Reckless Endangerment utterly deflates the perceived history of the 2008 crash. Yes, there was greed — when is there not? But it was government distortions of markets — not “unregulated capitalism” — that led the economy to disaster.
It is possible that the ID requirements for planes, trains, automobiles, hotels, hospitals and jobs have justifications so compelling as to justify discrimination. It is also possible that by contrast, as Dionne maintains, preventing election fraud is not a sufficiently compelling justification. The point here is that no one has ever had to make the former argument, because nobody claims ID requirements are discriminatory against blacks except when it comes to voting.

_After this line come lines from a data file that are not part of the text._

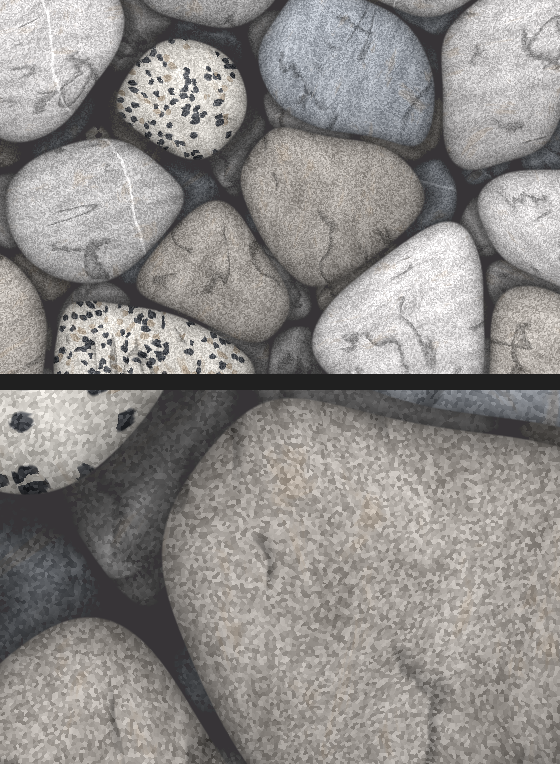
Top, the full canvas; bottom, a detail of the centre.
This texture is drawn by a Shadertoy shader. Its source:

```glsl
// Draws a bed of smooth grey beach pebbles over a darker, smaller layer below.
// Each layer is a jittered cell pattern with softly rounded borders; layered
// sines mottle and crack the stones, and cellular noise gives grain and flecks.

const vec2  FRONT_CELL = vec2(0.49, 0.355);  // stone size, in canvas heights
const vec2  BACK_CELL  = vec2(0.25, 0.18);
const float JITTER     = 0.33;
const float ROUNDNESS  = 8.5;    // lower is rounder
const float GRAIN_FREQ = 300.0;
const float GRAIN      = 0.24;
const float MOTTLE     = 0.085;
const vec3 LIGHT_GREY = vec3(0.785, 0.777, 0.777);
const vec3 MID_GREY   = vec3(0.710, 0.705, 0.705);
const vec3 BLUE_GREY  = vec3(0.605, 0.625, 0.655);
const vec3 TAN_GREY   = vec3(0.690, 0.668, 0.645);
const vec3 GRANITE    = vec3(0.830, 0.815, 0.790);
const vec3 FLECK      = vec3(0.300, 0.310, 0.330);
const vec3 OCHRE      = vec3(0.560, 0.480, 0.390);
const vec3 GAP        = vec3(0.215, 0.205, 0.215);

struct Stone { float depth; float border; vec2 offset; vec2 id; };

mat2 rotation(float a) { float c = cos(a), s = sin(a); return mat2(c, s, -s, c); }

float hash(vec2 p) {
    vec3 q = fract(p.xyx * vec3(0.1031, 0.1030, 0.0973));
    q += dot(q, q.yzx + 33.33);
    return fract((q.x + q.y) * q.z);
}

vec2 hash2(vec2 p) { return vec2(hash(p), hash(p + 57.3)); }

float layeredSines(vec2 p, int octaves) {
    float sum = 0.0, amp = 0.55;
    mat2 turn = rotation(1.1) * 1.75;
    for (int i = 0; i < octaves; i++) {
        p = turn * p + 1.7;
        p += 0.7 * sin(p.yx * 0.9 + float(i));
        sum += amp * sin(p.x) * cos(p.y);
        amp *= 0.68;
    }
    return sum;
}

// Cellular noise: x is the distance to the nearest point, y its random value
vec2 cellular(vec2 p) {
    vec2 base = floor(p), best = vec2(9.0, 0.0);
    for (int y = -1; y <= 1; y++)
    for (int x = -1; x <= 1; x++) {
        vec2 id = base + vec2(x, y);
        float d = length(id + hash2(id) - p);
        if (d < best.x) best = vec2(d, hash(id + 19.7));
    }
    return best;
}

vec2 stoneCentre(vec2 id, vec2 cell, float seed) {
    vec2 shift = JITTER * (2.0 * hash2(id + seed) - 1.0);
    shift.x += 0.5 * mod(id.y, 2.0) - 0.25;
    return (id + 0.5 + shift) * cell;
}

// Nearest stone, with a soft distance to the borders of its neighbours
Stone findStone(vec2 p, vec2 cell, float seed) {
    vec2 base = floor(p / cell), id = base, centre = vec2(0.0);
    float nearest = 1e5;
    for (int y = -2; y <= 2; y++)
    for (int x = -2; x <= 2; x++) {
        vec2 other = base + vec2(x, y);
        vec2 c = stoneCentre(other, cell, seed);
        float d = dot(c - p, c - p);
        if (d < nearest) { nearest = d; id = other; centre = c; }
    }
    float k = ROUNDNESS / cell.y, sum = 0.0;
    for (int y = -2; y <= 2; y++)
    for (int x = -2; x <= 2; x++) {
        if (x == 0 && y == 0) continue;
        vec2 c = stoneCentre(id + vec2(x, y), cell, seed);
        sum += exp(-k * dot(0.5 * (c + centre) - p, normalize(c - centre)));
    }
    float border = -log(sum) / k;
    float shrink = cell.y * (0.003 + 0.10 * pow(hash(id + seed + 8.0), 3.0));
    return Stone(border - shrink, border, p - centre, id + seed);
}

// Dark broken edge that fades out softly on one side
float ledge(float x, float width) {
    return smoothstep(0.0, width, x) * (1.0 - smoothstep(width, 5.0 * width, x));
}

vec3 stoneColour(Stone s, float size) {
    float kind = hash(s.id + 3.1), tone = hash(s.id + 12.9);
    vec2 q = rotation(6.28 * tone) * s.offset + 3.0 * hash2(s.id);
    vec2 streaked = q * vec2(0.75, 1.5);
    float broad = layeredSines(streaked * 7.0, 6);
    float patches = layeredSines(streaked * 20.0 + 5.0, 6);
    float grain = cellular(q * GRAIN_FREQ).y - 0.5;

    vec3 col = LIGHT_GREY;
    if (kind < 0.62) col = MID_GREY;
    if (kind < 0.40) col = TAN_GREY;
    if (kind < 0.22) col = BLUE_GREY;
    col *= mix(0.92, 1.07, tone);

    // Speckled granite
    if (kind > 0.90) {
        vec2 fleck = cellular(q * 50.0 + 0.4 * patches);
        float spot = 1.0 - smoothstep(0.38, 0.55, fleck.x);
        col = mix(GRANITE, FLECK, spot * step(fleck.y, 0.32));
        col = mix(col, OCHRE, 0.5 * spot * step(0.88, fleck.y));
    }

    // Mottling, faint strata and rusty stains
    col += MOTTLE * (0.45 * broad + 0.85 * patches);
    col += 0.02 * sin(q.y * 120.0 + 3.0 * broad) * step(0.4, tone);
    col = mix(col, OCHRE, 0.28 * smoothstep(0.45, 1.0, patches - 0.4 * broad));

    // Broken ledges: some across the stone, some following its rim
    float gate = smoothstep(0.0, 0.25, layeredSines(q * 7.0 + 11.0, 3));
    float across = layeredSines(streaked * 6.0 + 2.0, 3) - 0.15 + 0.07 * patches;
    float ring = s.depth - 0.17 * size + 0.012 * patches + 0.02 * broad;
    float crack = max(ledge(across, 0.05), ledge(ring, 0.005) * step(0.35, tone));
    col *= 1.0 - 0.30 * gate * crack;

    // Pale vein on a few stones
    float vein = abs(q.x - 3.0 * hash(s.id) - 0.02 * sin(q.y * 14.0) - 0.004 * patches);
    col += 0.2 * step(0.88, tone) * (1.0 - smoothstep(0.001, 0.005, vein));

    col += GRAIN * grain;

    // Soft overhead light and dark rims
    float roundShade = 1.0 - exp(-max(s.depth, 0.0) / (0.055 * size));
    float slope = dot(s.offset, vec2(-0.25, 0.55)) / size;
    return col * mix(0.58, 1.02, roundShade) * (1.0 + 0.30 * slope);
}

void mainImage(out vec4 fragColor, in vec2 fragCoord) {
    vec2 p = fragCoord / iResolution.y;
    float px = 1.0 / iResolution.y;
    vec2 wobble = 0.008 * vec2(sin(p.y * 17.0 + 2.0 * sin(p.x * 9.0)),
                               sin(p.x * 19.0 + 2.0 * sin(p.y * 8.0)));
    vec2 tilted = rotation(0.32) * (p + wobble) + 4.0;

    Stone front = findStone(tilted, FRONT_CELL, 21.0);
    Stone back = findStone(rotation(-0.9) * p + 9.0, BACK_CELL, 64.0);

    // Lower stones fade into the shadow of the upper ones
    float open = 1.0 - smoothstep(-0.045, 0.015, front.border);
    vec3 low = stoneColour(back, BACK_CELL.y) * mix(0.34, 0.72, open);
    vec3 col = mix(GAP, max(low, GAP), smoothstep(-px, px, back.depth));

    vec3 high = stoneColour(front, FRONT_CELL.y);
    col = mix(col, high, smoothstep(-px, px, front.depth));
    fragColor = vec4(clamp(col, 0.0, 1.0), 1.0);
}
```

Why? If Dionne or Wasserman Schultz has a good answer, we’ll be happy to acknowledge it in a future column. Our answer is that their claim of discrimination is a dishonest and divisive partisan appeal to blacks’ fears of racism–fears that, in this instance, do not appear to have any basis in contemporary reality.
This is not isolationism; it is a rational effort at judging how best to advance American values and interests in an ever-more witheringly dangerous world. The charge of isolationism should be reserved for the genuine article. Such name-calling advances neither rational debate nor national interest.
the divergence between sharia and American constitutional law is fundamental and unbridgeable. Apologists for Islam try mightily to obscure this fact. They pretend not only that a reformist brand of Islam is more prevalent than it actually is, but that, in this sugary “moderate” creed, sharia has no existence other than as an aspirational guide to private spirituality. This badly misses the point. The issue for America is not who is right about sharia; it is that most Muslims in the world accept the Islamist interpretation of sharia propounded by influential Muslim clerics and reject the smiley-face sharia on offer from Western politicians.
…However beleaguered his campaign’s missteps may have left him, Newt Gingrich grasps what Romney has yet to learn…It is every bit as essential today to say “No” to Islamists who use the shield of American religious liberty as a sword in the service of a dark political program — one that has precious little to do with spirituality. It remains to be seen whether Republicans will offer a presidential candidate with the guts to do it. If Mitt Romney is to be that candidate, he’s got work to do.
The air war in Libya is starting to crack Qaddafi’s forces. It broke Milosevic’s Serbs, and it will certainly do the same to the rag-bag of support for Qaddafi. Progress is almost continuous in Iraq, one of the stablest Arab countries in the region, and there is definite progress in Afghanistan, as there was bound to be with the injection of that level of force, despite the shenanigans of the Karzai government. The supposed entente between Turkey and Iran will quickly disintegrate; those countries have almost no points of agreement, starting with Iran’s nuclear program. And the Hamas-Fatah reconciliation will probably be a dead letter within a month. Rarely will there have been a more perfect example of a quarrel among thieves, though at least the West Bank leaders are numerate, especially in counting evidence of economic growth.